This showing is insufficient under Rule 56(f). Any misrepresentations made to defendant are matters within its own knowledge, and defendant's allegations of fraud -- including those contained in its amended answer and counterclaims -- lack the specificity required by Rule 9(b). With respect to the request for discovery concerning plaintiff's performance, the affidavit does not identify any specific facts in plaintiff's possession -- it simply seeks discovery regarding the "nature and extent" of Lazard's performance. In light of plaintiff's showing that it played a role in effecting the successful debt restructuring, such a vague and formulaic recital is insufficient under Rule 56(f).
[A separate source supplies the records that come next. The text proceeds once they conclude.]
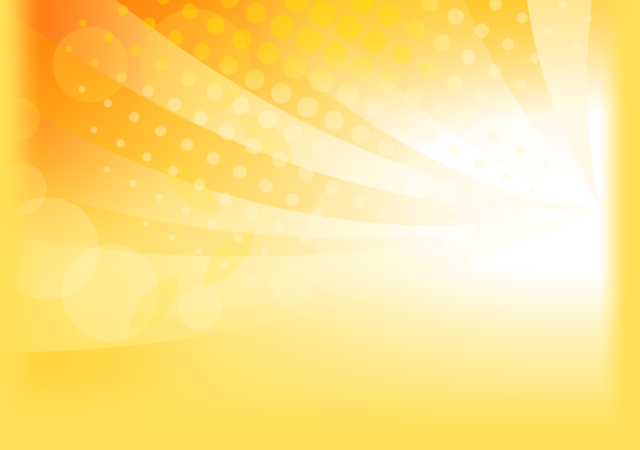
Give the GLSL for this background, as a WebGL 1 fragment shader.

```glsl
precision highp float;
uniform vec2 u_resolution;

#define ASPECT 1.422
#define FOCUS vec2(1.333, 0.537)
#define GLOW_CENTER vec2(1.27, 0.57)
#define DOT_PITCH 0.0661
#define DOT_ALPHA 0.42
#define BOKEH_ALPHA 0.2
#define LEAF_ALPHA 0.16
#define YELLOW vec3(1.0, 0.875, 0.34)
#define AMBER vec3(1.0, 0.75, 0.02)
#define ORANGE vec3(1.0, 0.43, 0.0)
#define CREAM vec3(1.0, 0.97, 0.82)

float softness;

float inside(float dist) {
  return 1.0 - smoothstep(-softness, softness, dist);
}

// Side of a parabola that leaves the focus with a slope and a bend
float sideOf(vec2 d, float slope, float bend) {
  float run = max(d.x, 0.0);
  return inside(run * (slope + bend * run) - d.y);
}

float leafDistance(vec2 q, float angle) {
  float c = cos(angle), s = sin(angle);
  q = abs(vec2(c * q.x + s * q.y, c * q.y - s * q.x));
  return length(q + vec2(0.0, 0.09)) - 0.122;
}

// Warm ground, curved beams and the white glow
vec3 beams(vec2 p) {
  vec2 d = vec2(FOCUS.x - p.x, p.y - FOCUS.y);
  float upper = sideOf(d, 0.075, 0.33);
  float crest = sideOf(d, 0.10, 0.53);
  float fan = sideOf(d, 0.30, 0.65);
  float middle = sideOf(d, -0.06, 0.30);
  float lower = sideOf(d, -0.22, 0.31);
  float thin = sideOf(d, -0.24, 0.216);
  float level = sideOf(d, -0.27, 0.17);
  float rising = sideOf(d, -0.42, 0.18);
  float last = sideOf(d, -0.48, 0.18);
  float steepA = sideOf(d.yx, 0.90, -0.54);
  float steepB = sideOf(d.yx, 0.55, -0.43);
  float steepC = sideOf(d.yx, 0.20, -0.35);

  float cornerHeat = 1.0 - smoothstep(0.0, 0.55, length(p - vec2(0.05, 0.95)));
  float upperHeat = 1.0 - smoothstep(0.0, 0.50, length(p - vec2(0.28, 1.0)));
  vec3 color = mix(YELLOW, AMBER, smoothstep(0.38, 0.70, p.y));
  color = mix(color, ORANGE, mix(cornerHeat, upperHeat, upper));

  vec2 q = p - GLOW_CENTER;
  float glow = min(1.25 * exp(-1.6 * q.x * q.x - 7.5 * q.y * q.y), 1.0);
  color = mix(color, vec3(1.0), glow);

  // Dark strips fade out towards the focus
  float away = smoothstep(0.05, 0.75, length(d));
  float dark = 0.22 * (middle - upper - lower + upper) * 1.0;
  dark = 0.28 * (lower - middle) + 0.26 * (upper - crest);
  dark += 0.14 * fan * steepA + 0.55 * (steepB - steepA);
  dark += 0.10 * (level - thin);
  dark += 0.40 * (1.0 - last) * (1.0 - smoothstep(0.05, 0.55, p.x))
    * smoothstep(0.05, 0.20, p.y);
  color = mix(color, AMBER, clamp(dark * away, 0.0, 1.0));

  // Light strips grow away from the left side
  float light = 0.36 * (middle - upper) + 0.18 * (thin - lower);
  light += 0.24 * (rising - level) + 0.10 * (last - rising);
  light += 0.5 * (steepC - steepB);
  return mix(color, CREAM, clamp(light * smoothstep(-0.05, 0.5, p.x), 0.0, 1.0));
}

// Tilted grid of dots, largest near the top centre
vec3 addDots(vec3 color, vec2 p) {
  vec2 origin = vec2(0.2426, 0.9185);
  vec2 along = vec2(0.886, -0.464);
  vec2 across = vec2(0.464, 0.886);
  vec2 q = p - origin;
  vec2 cell = floor(vec2(dot(q, along), dot(q, across)) / DOT_PITCH + 0.5);
  vec2 center = origin + DOT_PITCH * (cell.x * along + cell.y * across);
  float radius = 0.0296 - 0.04 * length(center - vec2(0.722, 0.926));
  float pale = max(1.0 - smoothstep(0.75, 0.92, p.y), smoothstep(0.85, 1.05, p.x));
  vec3 tint = mix(vec3(1.0, 0.88, 0.0), CREAM, pale);
  float mask = inside(length(p - center) - radius) * step(0.006, radius);
  return mix(color, tint, DOT_ALPHA * mask);
}

// Translucent discs along a loose oval
vec3 addBokeh(vec3 color, vec2 p) {
  for (int n = 0; n < 9; n++) {
    float i = float(n);
    float angle = 1.43 + 0.575 * i - 0.12 * sin(0.52 * (i - 3.0));
    float reach = 1.0 + 0.24 * exp(-(i - 1.5) * (i - 1.5));
    vec2 center = vec2(0.426, 0.583) + reach * vec2(0.37, 0.268) * vec2(cos(angle), sin(angle));
    float radius = max(0.048, 0.077 + 0.045 * cos(1.42 * i));
    float dist = length(p - center) - radius;
    float rim = 0.8 + 0.4 * smoothstep(-radius, 0.0, dist);
    vec3 tint = mix(CREAM, vec3(1.0, 0.88, 0.25), smoothstep(0.5, 0.75, center.y));
    color = mix(color, tint, BOKEH_ALPHA * rim * inside(dist));
  }
  return color;
}

vec3 addLeaves(vec3 color, vec2 p) {
  for (int n = 0; n < 4; n++) {
    float i = float(n);
    vec2 center = vec2(0.343 + 0.083 * i, 0.324 + 0.122 * i + 0.16 * sin(2.0944 * i));
    float angle = 0.05 + 0.8 * cos(3.14159 * i);
    color = mix(color, vec3(1.0, 0.88, 0.05), LEAF_ALPHA * inside(leafDistance(p - center, angle)));
  }
  return color;
}

void main() {
  vec2 p = gl_FragCoord.xy / u_resolution * vec2(ASPECT, 1.0);
  softness = 1.0 / u_resolution.y;
  vec3 color = addDots(addLeaves(addBokeh(beams(p), p), p), p);

  // Yellow frame at the sides and the foot
  float frame = max(1.0 - smoothstep(0.0, 0.10, p.x), smoothstep(1.325, 1.40, p.x));
  frame = max(frame, 1.0 - smoothstep(0.0, 0.16, p.y));
  gl_FragColor = vec4(mix(color, YELLOW, frame), 1.0);
}
```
B. Plaintiff's entitlement to the fees under the Agreement
Summary judgment in contract disputes is proper "if the language of the contract is wholly unambiguous." Mellon Bank, N.A. v. United Bank Corp., 31 F.3d 113, 115 (2d Cir. 1994) (citation and internal quotation marks omitted). The Agreement specifically provided that Lazard would be entitled to its fees upon the occurrence of certain events, "regardless of whether [Lazard] is responsible for arranging said events." (Agreement P 4.) It reiterated that even if Lazard did not arrange the transactions in question, its fees "shall be determined as if [Lazard] had actually arranged said transactions." (Id.)
Such clauses are common. For instance, in PaineWebber Inc. v. Campeau Corp., 670 F. Supp. 100 (S.D.N.Y. 1987), an agreement for the services of an investment bank that provided that "if within the next 12 months, an Acquisition [by Campeau Corp.] shall be consummated, PaineWebber will receive a fee of $ 5,750,000 . . . upon consummation of such Acquisition" was held to entitle PaineWebber to payment even though it had not been directly involved in the acquisition. Id. at 102. Similarly, Grubb & Ellis Co. v. Bradley Real Estate Trust, 909 F.2d 1050 (7th Cir. 1990), upheld an award of a broker's commission, holding that "when an agency agreement expressly provides for the payment of a commission upon sale without regard to the agent's role in the transaction, the agent's failure to procure the sale is irrelevant." Id. at 1055. In addition, although unnecessary under the Agreement, there is uncontradicted evidence that plaintiff actually played a role in the debt restructuring. Accordingly, Lazard is entitled to summary judgment.
II. Fed. R. Civ. P. 54(b)
Fed. R. Civ. P. 54(b) provides in relevant part:
When more than one claim for relief is presented in an action, whether as a claim, counterclaim, cross-claim, or third-party claim, . . . the court may direct the entry of a final judgment as to one or more but fewer than all of the claims . . . only upon an express determination that there is no just reason for delay and upon an express direction for the entry of judgment.